One of the public health issues that has emerged as a “serious” concern within the United States is the nonmedical use of prescription opioids, or POs. At the same time, the number of cases of sexual violence is on the rise, too.
In the past, only a few studies have been conducted that link sexual violence with the use of drugs. Although the two concerns are unrelated, the principal investigator has tied the upsurge in the nonmedical use of POs among young adults with an increase in the cases of sexual violence.
During the study, the researchers looked at cases of sexual violence and how they relate to drug use. The intent of the researchers was to assess the role of drug use in the risk of sexual violence among young adults residing in the New York City. In addition, the researchers wanted to note the social and contextual factors that affect the sexual violence experience among the young adults.

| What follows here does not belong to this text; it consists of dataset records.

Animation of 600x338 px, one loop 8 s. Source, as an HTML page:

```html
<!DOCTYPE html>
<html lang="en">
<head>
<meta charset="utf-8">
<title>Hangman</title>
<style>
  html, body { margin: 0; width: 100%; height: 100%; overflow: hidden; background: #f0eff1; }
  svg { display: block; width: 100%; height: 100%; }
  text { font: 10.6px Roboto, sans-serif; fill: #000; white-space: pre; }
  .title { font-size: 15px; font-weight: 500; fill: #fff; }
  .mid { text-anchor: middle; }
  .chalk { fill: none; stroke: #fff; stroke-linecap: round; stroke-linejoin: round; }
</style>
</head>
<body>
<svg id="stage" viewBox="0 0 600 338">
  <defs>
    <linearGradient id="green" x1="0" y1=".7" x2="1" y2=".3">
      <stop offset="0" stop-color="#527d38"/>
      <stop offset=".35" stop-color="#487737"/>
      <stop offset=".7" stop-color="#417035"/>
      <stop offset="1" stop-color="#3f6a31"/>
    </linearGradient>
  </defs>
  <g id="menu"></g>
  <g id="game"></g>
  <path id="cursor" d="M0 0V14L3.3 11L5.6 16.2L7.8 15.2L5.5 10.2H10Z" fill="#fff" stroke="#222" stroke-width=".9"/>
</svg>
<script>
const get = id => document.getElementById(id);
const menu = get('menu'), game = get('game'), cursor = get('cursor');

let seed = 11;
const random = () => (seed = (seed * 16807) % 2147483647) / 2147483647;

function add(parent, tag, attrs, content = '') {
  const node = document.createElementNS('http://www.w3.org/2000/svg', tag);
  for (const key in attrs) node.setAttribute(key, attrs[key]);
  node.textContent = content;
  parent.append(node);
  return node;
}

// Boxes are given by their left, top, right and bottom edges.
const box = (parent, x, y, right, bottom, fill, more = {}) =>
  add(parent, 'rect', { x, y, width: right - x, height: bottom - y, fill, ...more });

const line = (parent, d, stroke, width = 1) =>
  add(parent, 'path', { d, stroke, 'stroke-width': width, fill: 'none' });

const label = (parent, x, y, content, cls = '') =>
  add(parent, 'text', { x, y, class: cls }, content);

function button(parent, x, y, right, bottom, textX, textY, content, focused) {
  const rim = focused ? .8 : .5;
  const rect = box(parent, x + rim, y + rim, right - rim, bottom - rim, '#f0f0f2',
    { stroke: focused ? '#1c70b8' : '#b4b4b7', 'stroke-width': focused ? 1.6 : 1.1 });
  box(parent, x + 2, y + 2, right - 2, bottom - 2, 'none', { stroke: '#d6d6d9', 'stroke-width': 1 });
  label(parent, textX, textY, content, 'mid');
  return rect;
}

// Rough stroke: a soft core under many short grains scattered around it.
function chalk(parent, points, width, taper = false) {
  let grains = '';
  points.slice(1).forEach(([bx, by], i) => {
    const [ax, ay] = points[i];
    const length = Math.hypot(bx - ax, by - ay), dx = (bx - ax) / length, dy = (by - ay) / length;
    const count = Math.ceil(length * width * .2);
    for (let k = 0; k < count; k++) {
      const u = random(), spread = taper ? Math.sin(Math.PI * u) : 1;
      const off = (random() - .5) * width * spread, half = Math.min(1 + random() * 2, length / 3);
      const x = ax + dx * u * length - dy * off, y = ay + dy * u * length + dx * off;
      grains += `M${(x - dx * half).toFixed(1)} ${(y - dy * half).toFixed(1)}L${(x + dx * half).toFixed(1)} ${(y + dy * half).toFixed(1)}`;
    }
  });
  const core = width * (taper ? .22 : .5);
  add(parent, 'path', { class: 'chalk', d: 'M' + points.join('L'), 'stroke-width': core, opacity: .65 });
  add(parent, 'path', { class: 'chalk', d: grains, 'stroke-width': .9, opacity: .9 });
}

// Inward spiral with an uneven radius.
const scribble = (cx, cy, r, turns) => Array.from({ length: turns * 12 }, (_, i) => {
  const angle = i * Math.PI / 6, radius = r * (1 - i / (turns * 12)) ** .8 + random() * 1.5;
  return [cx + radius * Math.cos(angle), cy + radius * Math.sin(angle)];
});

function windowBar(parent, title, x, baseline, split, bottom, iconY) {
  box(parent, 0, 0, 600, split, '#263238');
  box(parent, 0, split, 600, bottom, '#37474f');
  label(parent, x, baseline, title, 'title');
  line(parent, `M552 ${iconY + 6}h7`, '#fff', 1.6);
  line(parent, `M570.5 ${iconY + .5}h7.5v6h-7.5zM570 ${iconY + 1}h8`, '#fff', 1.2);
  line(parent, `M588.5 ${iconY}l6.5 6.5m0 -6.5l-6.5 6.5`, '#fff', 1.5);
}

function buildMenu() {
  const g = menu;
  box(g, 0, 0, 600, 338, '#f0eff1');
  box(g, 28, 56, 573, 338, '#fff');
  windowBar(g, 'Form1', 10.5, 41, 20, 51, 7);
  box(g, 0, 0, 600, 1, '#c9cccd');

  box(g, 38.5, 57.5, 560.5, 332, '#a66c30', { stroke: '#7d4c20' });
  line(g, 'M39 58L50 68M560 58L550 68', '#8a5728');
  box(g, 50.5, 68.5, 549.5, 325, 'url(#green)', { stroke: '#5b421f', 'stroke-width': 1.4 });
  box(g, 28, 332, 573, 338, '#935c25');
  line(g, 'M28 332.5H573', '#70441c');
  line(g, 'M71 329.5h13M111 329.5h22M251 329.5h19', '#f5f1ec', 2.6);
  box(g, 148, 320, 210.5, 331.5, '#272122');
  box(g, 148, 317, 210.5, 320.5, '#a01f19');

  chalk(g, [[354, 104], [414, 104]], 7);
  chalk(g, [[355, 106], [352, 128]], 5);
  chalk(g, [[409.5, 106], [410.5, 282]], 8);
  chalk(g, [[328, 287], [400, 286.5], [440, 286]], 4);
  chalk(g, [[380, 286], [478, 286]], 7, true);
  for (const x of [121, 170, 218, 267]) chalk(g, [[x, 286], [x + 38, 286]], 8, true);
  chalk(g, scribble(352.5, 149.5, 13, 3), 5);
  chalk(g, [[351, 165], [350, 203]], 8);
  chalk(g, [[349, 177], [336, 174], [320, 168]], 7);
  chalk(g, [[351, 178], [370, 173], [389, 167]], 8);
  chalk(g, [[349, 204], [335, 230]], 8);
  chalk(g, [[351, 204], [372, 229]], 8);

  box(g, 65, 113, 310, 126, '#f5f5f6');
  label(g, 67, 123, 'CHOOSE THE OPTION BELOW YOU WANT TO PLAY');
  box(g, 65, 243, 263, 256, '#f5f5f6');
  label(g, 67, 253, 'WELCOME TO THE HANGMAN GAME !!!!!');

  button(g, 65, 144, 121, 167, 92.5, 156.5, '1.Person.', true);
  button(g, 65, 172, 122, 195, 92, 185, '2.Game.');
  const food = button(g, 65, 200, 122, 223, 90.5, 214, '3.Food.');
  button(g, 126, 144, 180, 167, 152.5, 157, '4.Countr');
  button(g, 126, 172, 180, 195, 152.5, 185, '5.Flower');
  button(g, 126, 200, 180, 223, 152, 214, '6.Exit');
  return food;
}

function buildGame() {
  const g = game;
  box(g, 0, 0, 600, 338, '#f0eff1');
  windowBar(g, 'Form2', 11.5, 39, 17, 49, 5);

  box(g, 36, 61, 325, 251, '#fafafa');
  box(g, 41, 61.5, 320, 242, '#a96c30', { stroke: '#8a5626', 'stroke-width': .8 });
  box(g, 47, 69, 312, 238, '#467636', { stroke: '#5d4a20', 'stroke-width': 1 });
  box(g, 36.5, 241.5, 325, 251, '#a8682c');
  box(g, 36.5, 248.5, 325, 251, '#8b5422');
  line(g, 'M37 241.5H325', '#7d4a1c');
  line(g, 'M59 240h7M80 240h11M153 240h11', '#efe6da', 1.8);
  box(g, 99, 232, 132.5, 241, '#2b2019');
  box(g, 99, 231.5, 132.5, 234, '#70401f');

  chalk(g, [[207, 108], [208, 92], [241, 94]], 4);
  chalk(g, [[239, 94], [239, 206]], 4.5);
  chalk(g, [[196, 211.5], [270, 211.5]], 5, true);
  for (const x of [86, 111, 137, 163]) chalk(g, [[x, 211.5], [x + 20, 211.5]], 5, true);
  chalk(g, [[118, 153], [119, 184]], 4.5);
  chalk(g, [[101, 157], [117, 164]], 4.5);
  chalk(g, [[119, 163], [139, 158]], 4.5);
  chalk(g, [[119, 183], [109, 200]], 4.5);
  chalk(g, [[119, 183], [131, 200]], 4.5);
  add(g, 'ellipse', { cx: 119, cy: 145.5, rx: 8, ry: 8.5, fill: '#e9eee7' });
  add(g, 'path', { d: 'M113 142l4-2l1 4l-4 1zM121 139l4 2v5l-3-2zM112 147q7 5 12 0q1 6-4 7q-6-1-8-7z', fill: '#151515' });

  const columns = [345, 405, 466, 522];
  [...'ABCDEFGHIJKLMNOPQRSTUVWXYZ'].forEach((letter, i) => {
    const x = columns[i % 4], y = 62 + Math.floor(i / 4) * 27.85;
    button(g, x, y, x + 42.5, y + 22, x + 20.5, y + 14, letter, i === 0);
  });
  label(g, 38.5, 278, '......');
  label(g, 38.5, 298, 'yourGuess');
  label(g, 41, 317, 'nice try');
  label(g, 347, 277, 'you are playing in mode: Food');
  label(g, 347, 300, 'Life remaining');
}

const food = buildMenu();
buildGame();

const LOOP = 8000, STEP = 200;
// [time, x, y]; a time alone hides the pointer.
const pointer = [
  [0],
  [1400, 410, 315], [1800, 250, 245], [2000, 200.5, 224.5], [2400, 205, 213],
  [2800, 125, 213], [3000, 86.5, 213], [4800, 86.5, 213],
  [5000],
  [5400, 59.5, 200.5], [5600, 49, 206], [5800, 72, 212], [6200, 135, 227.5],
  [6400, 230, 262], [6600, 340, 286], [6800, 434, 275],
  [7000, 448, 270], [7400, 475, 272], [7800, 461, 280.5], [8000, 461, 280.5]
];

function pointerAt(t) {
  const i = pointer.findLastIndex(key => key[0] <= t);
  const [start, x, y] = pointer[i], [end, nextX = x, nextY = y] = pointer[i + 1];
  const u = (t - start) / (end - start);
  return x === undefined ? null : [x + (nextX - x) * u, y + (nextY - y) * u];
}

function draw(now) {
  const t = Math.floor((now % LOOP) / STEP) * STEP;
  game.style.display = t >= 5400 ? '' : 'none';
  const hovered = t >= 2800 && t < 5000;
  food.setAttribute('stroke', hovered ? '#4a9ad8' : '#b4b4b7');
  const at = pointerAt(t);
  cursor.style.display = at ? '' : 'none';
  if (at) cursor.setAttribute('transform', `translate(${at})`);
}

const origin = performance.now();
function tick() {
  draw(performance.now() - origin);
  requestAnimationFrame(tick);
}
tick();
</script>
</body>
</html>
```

“Many participants described negative sexual perceptions ascribed to opioid users and their own internalized stigma. They also reported exchanges of sex for drugs or money that increased their risk of sexual violence. We found that the drug-using context facilitated victimization of users who were unconscious or semi-conscious as a result of using drugs,” explained Pedro Mateu-Gelabert, a principal investigator in the study said.
The study's conclusion was based on the analysis of the assessment that asked subjects about drug use and sexual behavior. The analysis of the assessment submitted by a total of 164 participants ages 18 to 29 showed that nearly 4 percent of the females and 11 percent of the males were “forced to have sex without their consent while doing drugs.”

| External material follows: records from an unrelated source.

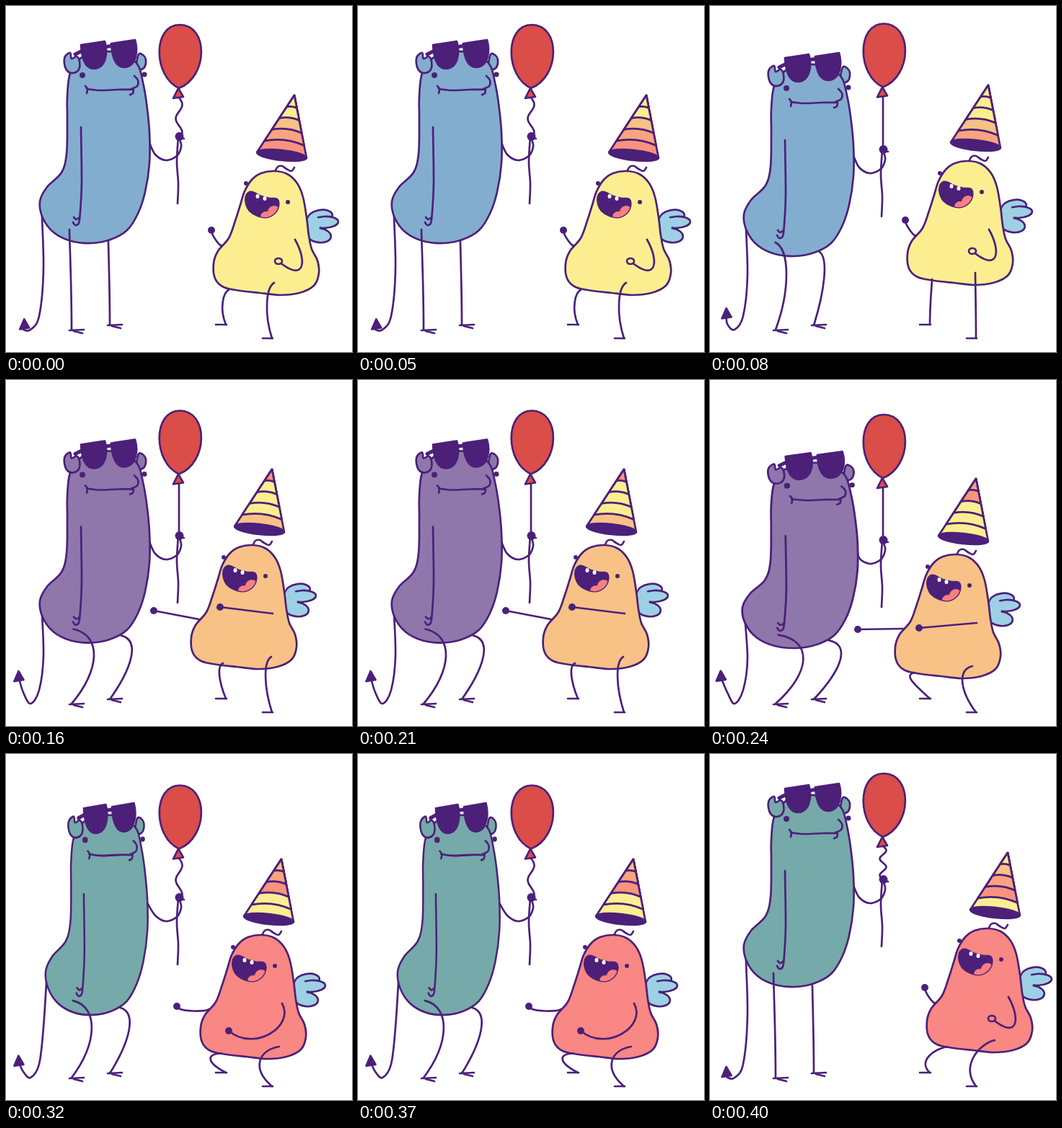
An HTML page with a canvas that plays this animation: 480 px wide and 480 px high, repeating every 480 ms.

```html
<!DOCTYPE html>
<html lang="en">
<head>
<meta charset="utf-8">
<title>Party monsters</title>
<style>
html, body { margin: 0; width: 100%; height: 100%; overflow: hidden; background: #fff; }
canvas { display: block; width: 480px; height: 480px; }
</style>
</head>
<body>
<canvas id="stage" width="480" height="480"></canvas>
<script>
const ctx = document.getElementById('stage').getContext('2d');
const STEP = 80, COUNT = 6, WIDTH = 2.7;
const INK = '#4c2079', RED = '#da4d48', WING = '#9ed0e5', TONGUE = '#f97f80';
const TALL_COLORS = ['#83adcf', '#8f77ac', '#76a9aa'];
const SHORT_COLORS = ['#fcee90', '#f8c185', '#f98783'];
const HAT_RING = ['#fcee90', '#fcee90', '#f8c185', '#f9a47f', '#f9937e', '#fcee90'];

// Key poses, one entry per step
const TALL = [
  [0, 0, 1, 1], [0, 18, 1, 1], [0, 35.5, 1, 1],  // x, y, x scale, y scale
  [-4.4, 53.8, 1.05, .967], [11.4, 19.1, .928, 1.042], [0, -6, 1, 1]
];
const HOLD_Y = [181, 199, 216, 222, 199, 174];
const BALLOON_Y = [0, -1.5, 16.5, 22, 17.5, 1];
const SHORT = [[0, 0], [-14, -14], [-31, 0], [-31, 13], [-18, 22], [13, 13]];
const HIPS = [[310, 372], [308, 368], [301, 368], [284, 364], [298, 379], [329, 395]];
// Hands of the short monster, relative to its body
const REST = { near: [378, 354], far: [285, 311], slack: 1 };
const REACH = {
  2: { near: [328, 315], far: [236, 320], slack: 0 },
  3: { near: [321, 331], far: [236, 333], slack: 0 },
  4: { near: [327, 362], far: [255, 328], slack: 1 }
};

// Smooth path through flat x, y pairs
function curve(p, closed) {
  const n = p.length / 2;
  const at = i => {
    i = closed ? (i + n) % n : Math.max(0, Math.min(n - 1, i));
    return [p[2 * i], p[2 * i + 1]];
  };
  ctx.beginPath();
  ctx.moveTo(p[0], p[1]);
  for (let i = 0; i < n - (closed ? 0 : 1); i++) {
    const [a, b, c, d] = [at(i - 1), at(i), at(i + 1), at(i + 2)];
    ctx.bezierCurveTo(b[0] + (c[0] - a[0]) / 6, b[1] + (c[1] - a[1]) / 6,
      c[0] - (d[0] - b[0]) / 6, c[1] - (d[1] - b[1]) / 6, c[0], c[1]);
  }
  if (closed) ctx.closePath();
}

function paint(fill, outline = true) {
  ctx.fillStyle = fill;
  ctx.fill();
  if (outline) ctx.stroke();
}

function line(...p) { curve(p); ctx.stroke(); }
function blob(fill, ...p) { curve(p, true); paint(fill); }
function shape(fill, path) {
  const p = new Path2D(path);
  ctx.fillStyle = fill;
  ctx.fill(p);
  ctx.stroke(p);
}

function oval(fill, x, y, rx, ry = rx, turn = 0, outline = false) {
  ctx.beginPath();
  ctx.ellipse(x, y, rx, ry, turn, 0, 7);
  paint(fill, outline);
}

function limb(x, y, ...rest) {
  ctx.beginPath();
  ctx.moveTo(x, y);
  ctx.bezierCurveTo(...rest);
  ctx.stroke();
}

// Leg from hip to a planted foot, with the knee pushed sideways by bend
function leg(x, y, footX, footY, bend) {
  const h = footY - y;
  limb(x, y, x + bend, y + .08 * h, footX + bend, y + .55 * h, footX, footY);
}

function clawFoot(x, y) {
  line(x - 2, y, x + 18, y - 1);
  line(x + 4, y + 1, x + 16, y + 4);
}

function drawBalloon(k) {
  const dy = BALLOON_Y[k], hold = HOLD_Y[k], top = 127 + dy, gap = hold - top;
  const slack = Math.max(0, 72 - gap), amp = Math.min(4.5, slack * .3);
  const string = [];
  for (let u = 0; u <= 1; u += 1 / 16)
    string.push(240 + amp * Math.sin(2 * Math.PI * slack / 13 * u), top + gap * u);
  line(...string);
  line(239, hold, 237, hold + 35, 239, hold + 65, 238, hold + 93);
  ctx.save();
  ctx.translate(0, dy);
  shape(RED, 'M239 114L232 128L246 126Z');
  shape(RED, 'M241 26C281 26 281 98 240 114C204 98 203 26 241 26Z');
  ctx.restore();
}

function lens(x, y) {
  ctx.save();
  ctx.translate(x, y);
  shape(INK, 'M0 0L33 -5C38 12 34 32 18 33C5 33 1 18 0 0Z');
  ctx.restore();
}

function drawTallFace() {
  oval(INK, 106, 96, 4);
  oval(INK, 192, 95, 3.5);
  line(110, 111, 113, 115, 112, 121);
  line(112, 115, 130, 117, 155, 116, 175, 116);
  line(178, 97, 183, 103, 182, 111, 174, 115);
  line(177, 116, 176, 121, 172, 123);
  lens(104, 54);
  lens(146, 52);
  ctx.lineWidth = 5;
  line(96, 67, 106, 62);
  line(136, 57, 149, 55);
  ctx.lineWidth = WIDTH;
}

function drawTail(k, x, y) {
  const a = 2 * Math.PI * k / COUNT;
  const tipX = 20 + 5.2 * Math.cos(a), tipY = 427 + 17.6 * Math.cos(a + .5);
  line(x, y, 52, (y + 455) / 2, 46, 430, 34, 449, 24, (tipY + 455) / 2, tipX, tipY);
  shape(INK, `M${tipX} ${tipY - 8}l-6 14l13 -2Z`);
}

function drawTall(k) {
  const color = TALL_COLORS[k >> 1], [tx, ty, sx, sy] = TALL[k], hold = HOLD_Y[k];
  drawTail(k, 49 * sx + tx, 272 * sy + ty);
  line(199 * sx + tx - 1, hold + 6, 207, hold + 25, 222, hold + 33, 237, hold + 27, 243, hold + 14, 241, hold + 4);
  ctx.save();
  ctx.translate(tx, ty);
  ctx.scale(sx, sy);
  blob(color, 184, 67, 192, 70, 194, 79, 190, 87, 181, 87);
  blob(color, 89, 93, 85, 125, 85, 160, 84, 205, 77, 231, 57, 251, 47, 271, 51, 294,
    66, 314, 90, 326, 118, 329, 145, 324, 168, 311, 183, 288, 193, 258, 199, 218,
    199, 175, 195, 135, 190, 106, 183, 82, 165, 68, 135, 63, 104, 72);
  blob(color, 89, 65, 82, 70, 81, 80, 85, 90, 93, 93, 101, 88, 102, 77, 98, 70, 91, 73);
  drawTallFace();
  line(104, 168, 105, 245, 103, 285, 101, 301, 96, 304, 93, 300);
  line(94, 293, 97, 296, 101, 294);
  ctx.restore();

  const hip = 310 * sy + ty, crouch = Math.max(0, hip - 310);
  leg(88 + .15 * crouch, hip, 91, 449, 1.12 * crouch);
  leg(142 + .5 * crouch, 326 + .8 * (hip - 310), 144, 443, .8 * crouch);
  clawFoot(90, 450);
  clawFoot(143, 443);
  oval(INK, 240.5, hold, 6);
  line(241, hold + 2, 247, hold + 3);
}

function drawHat(k) {
  const bands = 5;
  for (let i = bands - 1; i >= 0; i--) {
    const t = (i + 1) / bands, x = 400 - 52 * t, y = 124 + 79 * t;
    shape(HAT_RING[(i - k + COUNT) % COUNT],
      `M400 124L${x} ${y}q${36 * t} ${-7 * t} ${69 * t} ${8 * t}Z`);
  }
  oval(INK, 382.5, 207, 34.5, 7, .115, true);
}

function drawShortFace() {
  oval(INK, 391, 272, 3);
  oval(INK, 333, 246, 3);
  blob(INK, 333, 264, 338, 258, 344, 259, 354, 264, 366, 267, 376, 268, 378, 277,
    373, 287, 362, 293, 349, 291, 338, 284, 333, 274);
  ctx.save();
  ctx.clip();
  oval(TONGUE, 361, 293, 8);
  oval(TONGUE, 372, 286, 9);
  ctx.restore();
  oval('#fff', 349, 264, 2.5, 3);
  oval('#fff', 359, 267, 2.5, 3);
}

function drawWing() {
  oval(WING, 436, 292, 17, 9, -.15, true);
  oval(WING, 434, 318, 17, 10, .15, true);
  oval(WING, 442, 300, 19, 8, -.05, true);
  oval(WING, 426, 305, 9, 16);
}

function drawArms(color, { near, far, slack }) {
  const [nx, ny] = near, [fx, fy] = far;
  limb(299, 332, 299, 332 + 4 * slack, fx, fy + 8 * slack, fx, fy);
  oval(INK, fx, fy, 5);
  limb(401, 324, 401 + 18 * slack, 324 + 32 * slack, nx + 35 * slack, ny + 30 * slack, nx, ny);
  const open = near === REST.near;
  oval(open ? color : INK, nx, ny, 5, open ? 4 : 5, 0, open);
}

function drawShort(k) {
  const color = SHORT_COLORS[k >> 1], [dx, dy] = SHORT[k], [left, right] = HIPS[k];
  ctx.save();
  ctx.translate(dx, dy);
  drawWing();
  blob(color, 372, 229, 354, 232, 341, 241, 331, 257, 325, 276, 318, 298, 309, 322,
    294, 340, 288, 357, 290, 378, 302, 390, 325, 395, 352, 398, 380, 401, 407, 398,
    427, 388, 434, 371, 432, 353, 424, 337, 420, 318, 417, 293, 412, 265, 404, 246, 390, 233);
  drawShortFace();
  line(374, 228, 377, 223, 383, 222, 389, 226, 396, 229, 400, 224);
  drawHat(k);
  drawArms(color, REACH[k] || REST);
  ctx.restore();

  const crouch = dy + 14;
  leg(left, 393 + dy, 305, 442, -.65 * crouch);
  line(291, 442, 306, 442);
  leg(right, 384 + dy, 369, 461, -.8 * crouch);
  line(356, 461, 370, 461);
}

function draw(now) {
  const k = Math.floor(now / STEP) % COUNT;
  ctx.fillStyle = '#fff';
  ctx.fillRect(0, 0, 480, 480);
  ctx.strokeStyle = INK;
  ctx.lineWidth = WIDTH;
  ctx.lineCap = ctx.lineJoin = 'round';
  drawBalloon(k);
  drawTall(k);
  drawShort(k);
}

const start = performance.now();
function tick() {
  draw(performance.now() - start);
  requestAnimationFrame(tick);
}
tick();
</script>
</body>
</html>
```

The use of POs has increased, particularly among young adults, with 11 percent of them self-reporting that they use drugs. It is estimated that the number of people that die because of PO drug overdose each year is higher than the combined number of people that die as a result of cocaine and heroine overdose.